A Prelude to Piracy: Somalia's Poor Fishermen
The outcry, addressed to the United Nations and the international community, was loud and bitter. "Help us solve the problem," said professional fisherman Muhammed Hussein from the coastal city of Marka, about 100 kilometers (62 miles) south of the Somali capital Mogadishu. "What is happening here is economic terrorism."
Jeylani Shaykh Abdi, another Somali fisherman, added: "They are not just robbing us of our fish. They are ramming our boats and taking our nets -- including the catch."

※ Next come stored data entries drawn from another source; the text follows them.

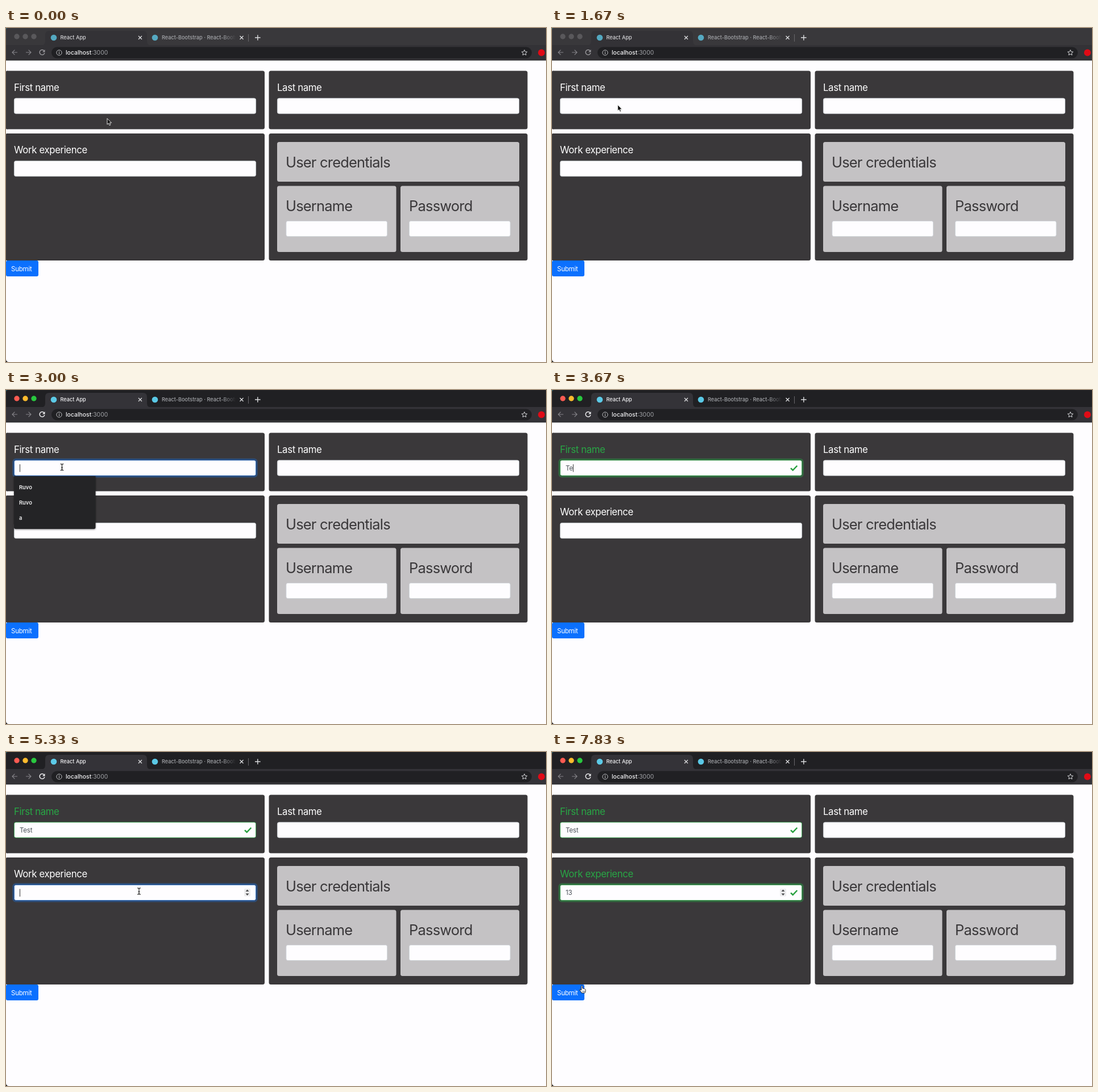
Recreate the animation shown at these times as an HTML page. Size 950 px wide and 589 px high, loop 8 s.

```html
<!DOCTYPE html>
<html lang="en">
<head>
<meta charset="utf-8">
<title>Form validation</title>
<style>
html, body { margin: 0; width: 100%; height: 100%; overflow: hidden; background: #fefdff; }
svg { display: block; width: 100%; height: 100%; font-family: Inter, "Open Sans", sans-serif; }
text { white-space: pre; }
.label { font-size: 16.8px; letter-spacing: -.37px; fill: #fff; }
.head { font-size: 25.4px; letter-spacing: -.75px; fill: #393739; }
.value { font-size: 11.5px; letter-spacing: -.2px; fill: #495057; }
.tab { font-size: 9.2px; font-weight: 500; }
.item { font-size: 9.4px; font-weight: 600; fill: #f1f1f2; }
</style>
</head>
<body>
<svg id="stage" viewBox="0 0 950 589"></svg>
<script>
const LOOP = 8000, STEP = 1000 / 6, FADE = 150;
const stage = document.getElementById('stage');
const GREEN = [40, 167, 69], BLUE = [28, 105, 205], GREY = [206, 212, 218];

function add(tag, attrs, text, parent = stage) {
  const el = document.createElementNS('http://www.w3.org/2000/svg', tag);
  set(el, attrs);
  if (text) el.textContent = text;
  return parent.appendChild(el);
}
function set(el, attrs) {
  for (const k in attrs) el.setAttribute(k, attrs[k]);
}
const box = (x, y, width, height, fill, rx = 0, more = {}) =>
  add('rect', { x, y, width, height, fill, rx, ...more });
const line = (d, stroke, width = 1.2, parent = stage) =>
  add('path', { d, stroke, 'stroke-width': width, fill: 'none' }, '', parent);
const label = (x, y, s, cls = 'label', more = {}) => add('text', { x, y, class: cls, ...more }, s);
const show = (el, on) => set(el, { visibility: on ? 'visible' : 'hidden' });
const clamp = v => Math.max(0, Math.min(1, v));
const mix = (a, b, k) => `rgb(${a.map((v, i) => Math.round(v + (b[i] - v) * k))})`;

// Browser chrome
const strip = box(0, 0, 950, 31, '#202023');
const tab = add('path', { d: 'M61 31q8 0 8-8V12q0-7 7-7H241q7 0 7 7v11q0 8 8 8z' });
const bar = box(0, 30, 950, 27.5, '#343338');
const lights = [19, 34, 49].map(cx => add('circle', { cx, cy: 15, r: 4.7 }));
const icons = [84, 262].map(cx => add('circle', { cx, cy: 17, r: 5.3, fill: '#61dafb' }));
const title = label(95.5, 20.3, 'React App', 'tab');
const fade = add('linearGradient', { id: 'fade', gradientUnits: 'userSpaceOnUse', x1: 380, x2: 405 });
add('stop', { offset: 0, 'stop-color': '#a4a6aa' }, '', fade);
add('stop', { offset: 1, 'stop-color': '#a4a6aa', 'stop-opacity': 0 }, '', fade);
label(274, 20.3, 'React-Bootstrap · React-Boots', 'tab', { fill: 'url(#fade)' });
const cross = x => line(`M${x - 3} 14l6 6m0-6l-6 6`, '#dedfe1', 1.3);
cross(236);
cross(414.5);
line('M426.5 11v13', '#68676b', 1);
line('M438 17h9.6m-4.8-4.8v9.6', '#dcdde0', 1.4);
line('M20 43H11m4.4-4.4L11 43l4.4 4.4M35 43h9m-4.4-4.4L44 43l-4.4 4.4', '#858489', 1.2);
const reload = add('path', { d: 'M67 40.2a4.4 4.4 0 1 0 .9 3.6', fill: 'none', 'stroke-width': 1.4 });
const reloadTip = add('path', { d: 'M68.5 38v4.4h-4.4z' });
box(80, 33.5, 845, 20, '#202023', 10);
add('circle', { cx: 93.5, cy: 43.5, r: 4.6, fill: 'none', stroke: '#c4c5c8', 'stroke-width': 1 });
line('M93.5 42.8v3.2M93.5 40.8v1.1', '#c4c5c8', 1.1);
const url = label(105, 47.2, '', 'url', { 'font-size': 10.4 });
add('tspan', { fill: '#f2f2f4', 'font-weight': 500 }, 'localhost', url);
add('tspan', { fill: '#a0a2a6' }, ':3000', url);
line('M912 38.6l1.4 3.2 3.5.3-2.7 2.3.8 3.4-3-1.8-3 1.8.8-3.4-2.7-2.3 3.5-.3z', '#d5d6d9', 1);
add('circle', { cx: 942, cy: 43.5, r: 6, fill: '#e00b16' });
line('M0 57H950', '#29282b', 1);
add('path', { d: 'M0 0h4Q0 0 0 4z', fill: '#27646d' });

// Page
box(0, 57.5, 950, 531.5, '#fefdff');
for (const x of [0, 462.5])
  for (const [y, h] of [[75.5, 103], [186, 224]]) {
    box(x, y, 455, h, '#3a383a', 3.5);
    if (!x) box(0, y, 4, h, '#3a383a', 1.5);
  }
box(477, 201, 426, 70, '#c4c2c4', 3.5);
box(477, 278.5, 209.5, 116.5, '#c4c2c4', 3.5);
box(694, 278.5, 209, 116.5, '#c4c2c4', 3.5);
label(492, 245.6, 'User credentials', 'head');
label(492, 323, 'Username', 'head');
label(709, 323, 'Password', 'head');
label(477, 110.5, 'Last name');
const input = (x, y, w) =>
  box(x + .4, y + .4, w - .8, 27.2, '#fefdff', 3, { stroke: '#ced4da', 'stroke-width': .8 });
input(477, 123.5, 426);
input(492.5, 340, 178.5);
input(709, 340, 178.5);
box(0, 410, 57, 28, '#0b70fe', 3);
label(9, 428.6, 'Submit', 'value', { style: 'fill:#fff' });
add('path', { d: 'M0 584q0 5 5 5H0z', fill: '#000' });

// Field with label, focus ring, caret and validity tick
function field(y, name) {
  const caption = label(14, y - 13, name);
  const halo = box(12.6, y - 1.4, 428.8, 30.8, 'none', 4.5, { 'stroke-width': 2.6 });
  const frame = input(14, y, 426);
  const value = label(24, y + 18.3, ' ', 'value');
  const caret = box(24, y + 7.5, 1, 13.5, '#333');
  const tick = line(`M420 ${y + 14.3}l3.7 3.7 7.6-8`, '#28a040', 2.5);
  return { caption, halo, frame, value, caret, tick };
}
function paint(f, text, focus, valid, caret) {
  const ok = clamp(valid);
  const color = mix(mix(GREY, BLUE, focus).match(/\d+/g).map(Number), GREEN, ok);
  const ring = mix(BLUE, GREEN, ok);
  f.caption.style.fill = valid >= 0 ? '#28a745' : '#fff';
  set(f.frame, { stroke: color });
  set(f.halo, { stroke: ring, 'stroke-opacity': .42 * focus });
  f.value.textContent = text;
  show(f.tick, valid >= 0);
  show(f.caret, caret);
  if (caret) set(f.caret, { x: 24 + (text ? f.value.getComputedTextLength() : 0) });
}
const first = field(123.5, 'First name');
const work = field(234, 'Work experience');
const spin = add('g', {});
add('rect', { x: -5.5, y: 241, width: 11, height: 13.5, rx: 1.5, fill: '#ececee' }, '', spin);
add('path', { d: 'M-3 246l3-3.6 3 3.6zM-3 249.5l3 3.6 3-3.6z', fill: '#48484a' }, '', spin);

const menu = add('g', { style: 'filter:drop-shadow(0 1px 1.5px rgba(0,0,0,.5))' });
add('path', { d: 'M14 152H157.500V242q0 3-3 3H17q-3 0-3-3z', fill: '#242426' }, '', menu);
['Ruvo', 'Ruvo', 'a'].forEach((s, i) =>
  add('text', { x: 23, y: 175.3 + 27 * i, class: 'item' }, s, menu));

// Pointers, each drawn with its hot spot at 0,0
const ring = add('circle', { r: 12.4, fill: '#fff', 'fill-opacity': .3, stroke: '#111', 'stroke-width': 1.7 });
const pointers = { arrow: add('g', {}), beam: add('g', {}), hand: add('g', {}) };
add('path', {
  d: 'M0 0V10.6L2.4 8.400 4 12.200 5.900 11.400 4.300 7.700H7.600Z',
  fill: '#111', stroke: '#f4f4f4', 'stroke-width': .9
}, '', pointers.arrow);
const beam = 'M-2.8-5.600Q0-5.600 0-4V4Q0 5.600-2.800 5.600M2.800-5.600Q0-5.600 0-4M0 4Q0 5.600 2.800 5.600M-1.500 1H1.500';
line(beam, '#fff', 2, pointers.beam);
line(beam, '#111', 1.1, pointers.beam);
add('path', {
  d: 'M-1.500-5Q-1.500-6.300-.4-6.300T.7-5V-1.500Q2-2.300 2.700-1 4-1.600 4.500-.4 6-.6 6 1V3Q6 5 4.700 6.500H-.8Q-2 4-4.300 1.500-4.500 0-3 .2L-1.500 1.500Z',
  fill: '#fff', stroke: '#111', 'stroke-width': .9
}, '', pointers.hand);
line('M.8 2.500v2.500M2.600 2.500v2.500M4.300 2.500v2.500', '#111', .6, pointers.hand);

// Time, x, y
const moves = [
  [[0, 178, 159.5], [500, 178, 159.5], [1167, 136, 138], [1333, 136, 138], [1500, 133, 135], [1833, 98.5, 136], [3490, 98.5, 136]],
  [[4990, 226, 214], [5160, 234, 245.5], [6660, 234, 245.5]],
  [[7320, 200, 280], [7820, 53, 418.5], [8000, 53, 418.5]]
];
function pointerAt(t) {
  const path = moves.find(m => t >= m[0][0] && t < m[m.length - 1][0]);
  if (!path) return null;
  const i = path.findIndex(p => p[0] > t), [a, b] = [path[i - 1], path[i]];
  const k = (t - a[0]) / (b[0] - a[0]);
  return [a[1] + (b[1] - a[1]) * k, a[2] + (b[2] - a[2]) * k];
}
function pointerKind(t, x, y) {
  if (t < 1950) return 'arrow';
  if (x < 57 && y > 410) return 'hand';
  const inField = x > 14 && x < 440 && [123.5, 234].some(top => y > top && y < top + 28);
  return inField ? 'beam' : 'arrow';
}

const typed = (t, s, times) => s.slice(0, times.filter(k => t >= k).length);
const blink = (t, since) => Math.floor((t - since) / 500) % 2 === 0;
const ramp = (t, start) => clamp((t - start) / FADE);
const since = (t, start) => t < start ? -1 : (t - start) / FADE;

function draw(now) {
  const t = Math.floor((now % LOOP + 5) / STEP) * STEP + 1;
  const active = t > 1950;
  set(strip, { fill: active ? '#202023' : '#39383b' });
  set(tab, { fill: active ? '#343338' : '#333236' });
  set(bar, { fill: active ? '#343338' : '#333236' });
  lights.forEach((el, i) => set(el, { fill: active ? ['#fe5b52', '#fdbb2d', '#29c83f'][i] : '#59585b' }));
  icons.forEach(el => set(el, { opacity: active ? .9 : .7 }));
  set(title, { fill: active ? '#f2f2f4' : '#d4d4d7' });
  set(reload, { stroke: active ? '#f0f0f2' : '#99989c' });
  set(reloadTip, { fill: active ? '#f0f0f2' : '#99989c' });

  const keys1 = [3490, 3660, 3830, 3990], keys2 = [6660, 6990];
  const focus1 = t < 5160 ? ramp(t, 1950) : 1 - ramp(t, 5160);
  const focus2 = ramp(t, 5160);
  const caret1 = t > 1990 && t < 5160 && blink(t, t < 3490 ? 1990 : Math.max(...keys1.filter(k => k <= t)));
  const caret2 = t > 5160 && blink(t, t < 6660 ? 5160 : Math.max(...keys2.filter(k => k <= t)));
  paint(first, typed(t, 'Test', keys1), focus1, since(t, 3490), caret1);
  paint(work, typed(t, '13', keys2), focus2, since(t, 6660), caret2);
  show(spin, t > 5160);
  set(spin, { transform: `translate(${t < 6660 ? 424.5 : 406.5} 0)` });
  show(menu, t > 1950 && t < 3490);

  const pos = pointerAt(t), kind = pos && pointerKind(t, ...pos);
  for (const k in pointers) {
    show(pointers[k], k === kind);
    if (k === kind) set(pointers[k], { transform: `translate(${pos})` });
  }
  const click = [1990, 5160].some(c => t >= c && t < c + 160);
  show(ring, click && pos);
  if (click) set(ring, { cx: pos[0], cy: pos[1] });
}

const start = performance.now();
(function tick() {
  draw(performance.now() - start);
  requestAnimationFrame(tick);
})();
</script>
</body>
</html>
```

It wasn't long ago that Somali fisherman were loudly complaining about the poor state of their lives and livelihoods. About 700 ships from other countries, they said, were casting their nets along Somalia's roughly 3,300 kilometers (2,050 miles) of coastline, using practices that showed little consideration for the fish stocks or local fishermen. None of the trawlers, the Somali fishermen claimed, had a license or an agreement with the government in Mogadishu. Of course, that government has wielded practically no influence over the past 15 years.